We chose to chill in Monachil–a sleepy village with 2 stores and 4 bars (or something like that)–45 minutes (30 kilometers) away from Hoya de la Mora and 25 minutes (~14 km) from the city center of Granada. It had the cheapest accommodation (a bed and breakfast) we could find for our family of 4. Naturally, rooms at the resort, particularly at Pradollano, were expensive especially in the middle of Winter.
What else can you do in northwestern Sierra Nevada for your Family get-away?
We are slow travelers who prefer to GO SLOW and “save some” things for later rather than packing everything there is to see in a destination in a short time. That’s why we skipped the main ski resort village of Pradollano. If we can see one must-do/see thing a day, that’s good enough for us. There is NO NEED TO RUSH ABOUT and GET ALL STRESSED OUT. So, here’s our list for the next time. Except for the snow part, these things you can also do all year round.
Hiking, Trekking (or senderismo). Plenty of mountain trails to discover. Use Monachil as your base. Or, if you are driving, you can get to the top of Sierra Nevada National Park via the Carretera de el Purche and use it as your base.
Ski or freestyle snowboarding.
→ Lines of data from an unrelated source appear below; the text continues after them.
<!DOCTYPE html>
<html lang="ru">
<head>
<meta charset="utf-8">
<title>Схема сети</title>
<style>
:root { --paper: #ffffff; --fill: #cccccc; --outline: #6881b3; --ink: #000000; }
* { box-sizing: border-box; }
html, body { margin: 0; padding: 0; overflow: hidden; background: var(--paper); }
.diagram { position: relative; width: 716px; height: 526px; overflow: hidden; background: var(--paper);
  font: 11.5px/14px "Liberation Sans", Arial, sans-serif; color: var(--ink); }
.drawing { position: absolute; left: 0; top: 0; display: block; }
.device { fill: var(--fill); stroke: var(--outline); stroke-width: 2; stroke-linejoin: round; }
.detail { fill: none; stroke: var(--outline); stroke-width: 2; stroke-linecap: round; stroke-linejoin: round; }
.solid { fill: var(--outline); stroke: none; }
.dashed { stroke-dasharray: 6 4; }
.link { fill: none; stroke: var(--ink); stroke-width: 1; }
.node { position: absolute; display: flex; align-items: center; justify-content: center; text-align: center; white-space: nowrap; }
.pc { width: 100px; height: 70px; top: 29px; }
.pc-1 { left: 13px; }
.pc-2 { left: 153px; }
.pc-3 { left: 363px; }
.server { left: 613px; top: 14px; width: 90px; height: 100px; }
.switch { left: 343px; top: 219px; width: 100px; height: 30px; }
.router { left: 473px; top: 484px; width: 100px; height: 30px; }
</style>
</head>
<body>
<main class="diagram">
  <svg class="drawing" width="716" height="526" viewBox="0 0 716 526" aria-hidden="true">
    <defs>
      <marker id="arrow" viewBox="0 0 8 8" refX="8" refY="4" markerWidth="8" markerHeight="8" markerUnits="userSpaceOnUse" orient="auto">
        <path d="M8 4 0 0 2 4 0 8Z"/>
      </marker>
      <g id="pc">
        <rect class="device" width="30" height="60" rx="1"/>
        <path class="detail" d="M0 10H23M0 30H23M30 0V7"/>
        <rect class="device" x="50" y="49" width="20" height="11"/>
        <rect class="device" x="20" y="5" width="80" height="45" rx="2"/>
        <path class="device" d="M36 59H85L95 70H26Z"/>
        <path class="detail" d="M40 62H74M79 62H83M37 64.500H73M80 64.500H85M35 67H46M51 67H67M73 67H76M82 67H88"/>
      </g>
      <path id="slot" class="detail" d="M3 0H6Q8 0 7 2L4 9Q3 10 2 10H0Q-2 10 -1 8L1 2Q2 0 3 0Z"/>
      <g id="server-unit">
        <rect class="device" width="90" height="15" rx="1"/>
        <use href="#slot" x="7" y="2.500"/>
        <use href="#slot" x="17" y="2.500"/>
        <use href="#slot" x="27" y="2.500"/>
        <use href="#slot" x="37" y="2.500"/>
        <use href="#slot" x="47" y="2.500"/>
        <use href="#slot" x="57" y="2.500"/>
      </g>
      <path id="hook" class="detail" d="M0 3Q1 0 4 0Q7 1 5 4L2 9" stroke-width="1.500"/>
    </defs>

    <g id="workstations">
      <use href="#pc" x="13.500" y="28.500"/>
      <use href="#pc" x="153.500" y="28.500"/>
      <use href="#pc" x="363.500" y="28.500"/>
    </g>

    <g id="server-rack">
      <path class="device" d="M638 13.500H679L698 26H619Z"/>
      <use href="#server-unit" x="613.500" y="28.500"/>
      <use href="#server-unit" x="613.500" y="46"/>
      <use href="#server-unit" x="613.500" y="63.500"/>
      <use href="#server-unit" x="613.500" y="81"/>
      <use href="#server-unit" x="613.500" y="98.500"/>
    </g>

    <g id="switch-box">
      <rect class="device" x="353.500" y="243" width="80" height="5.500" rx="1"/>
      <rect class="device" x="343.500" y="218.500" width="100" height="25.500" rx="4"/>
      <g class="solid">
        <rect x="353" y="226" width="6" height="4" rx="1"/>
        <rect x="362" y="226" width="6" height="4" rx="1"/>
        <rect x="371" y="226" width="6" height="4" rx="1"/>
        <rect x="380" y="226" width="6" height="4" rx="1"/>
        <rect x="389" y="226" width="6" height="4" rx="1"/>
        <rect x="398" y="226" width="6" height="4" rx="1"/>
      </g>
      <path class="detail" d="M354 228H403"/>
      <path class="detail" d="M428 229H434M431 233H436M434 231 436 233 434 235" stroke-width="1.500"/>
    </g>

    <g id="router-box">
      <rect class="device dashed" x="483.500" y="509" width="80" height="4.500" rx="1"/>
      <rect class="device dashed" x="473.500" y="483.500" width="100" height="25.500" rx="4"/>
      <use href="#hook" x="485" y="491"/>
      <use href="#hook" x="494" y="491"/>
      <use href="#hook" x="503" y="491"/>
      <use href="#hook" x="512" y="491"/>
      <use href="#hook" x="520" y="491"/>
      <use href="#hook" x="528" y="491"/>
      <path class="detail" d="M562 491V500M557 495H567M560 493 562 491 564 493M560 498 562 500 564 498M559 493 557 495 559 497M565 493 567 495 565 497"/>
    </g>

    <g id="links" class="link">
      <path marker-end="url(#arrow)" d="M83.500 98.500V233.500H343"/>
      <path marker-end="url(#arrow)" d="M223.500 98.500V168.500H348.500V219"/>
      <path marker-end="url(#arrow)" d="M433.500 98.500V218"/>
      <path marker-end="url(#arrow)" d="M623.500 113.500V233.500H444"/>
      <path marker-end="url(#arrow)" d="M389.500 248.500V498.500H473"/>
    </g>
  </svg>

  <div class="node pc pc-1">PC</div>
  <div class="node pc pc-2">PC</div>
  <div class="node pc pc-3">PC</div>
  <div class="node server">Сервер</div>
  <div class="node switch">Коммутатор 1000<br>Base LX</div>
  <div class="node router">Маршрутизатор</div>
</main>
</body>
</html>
Same general area as Hoya de la Mora, just at different parts of the mountain.
Visit Granada city–the beauty of the last Moorish kingdom to fall into Christian Spain captured in this city. We’ve been here a couple of times and will have a post on it at some point.
Cruise the Alpujarras and visit remote white villages.
Meditate at a Buddhist temple.
Listen to Granaina (a flamenco style of the mountains), though it is not easy to come across one here. You may be luckier at one of those white villages.
The nearest decent beach (Playa de Calahonda) is only a little less than an hour away (74 kilometers).
If you don’t have kids, cycle to the top of Hoya de la Mora.
THANKS for reading.
That’s it. Go Slow! Please put your comments/questions below. Big Smile!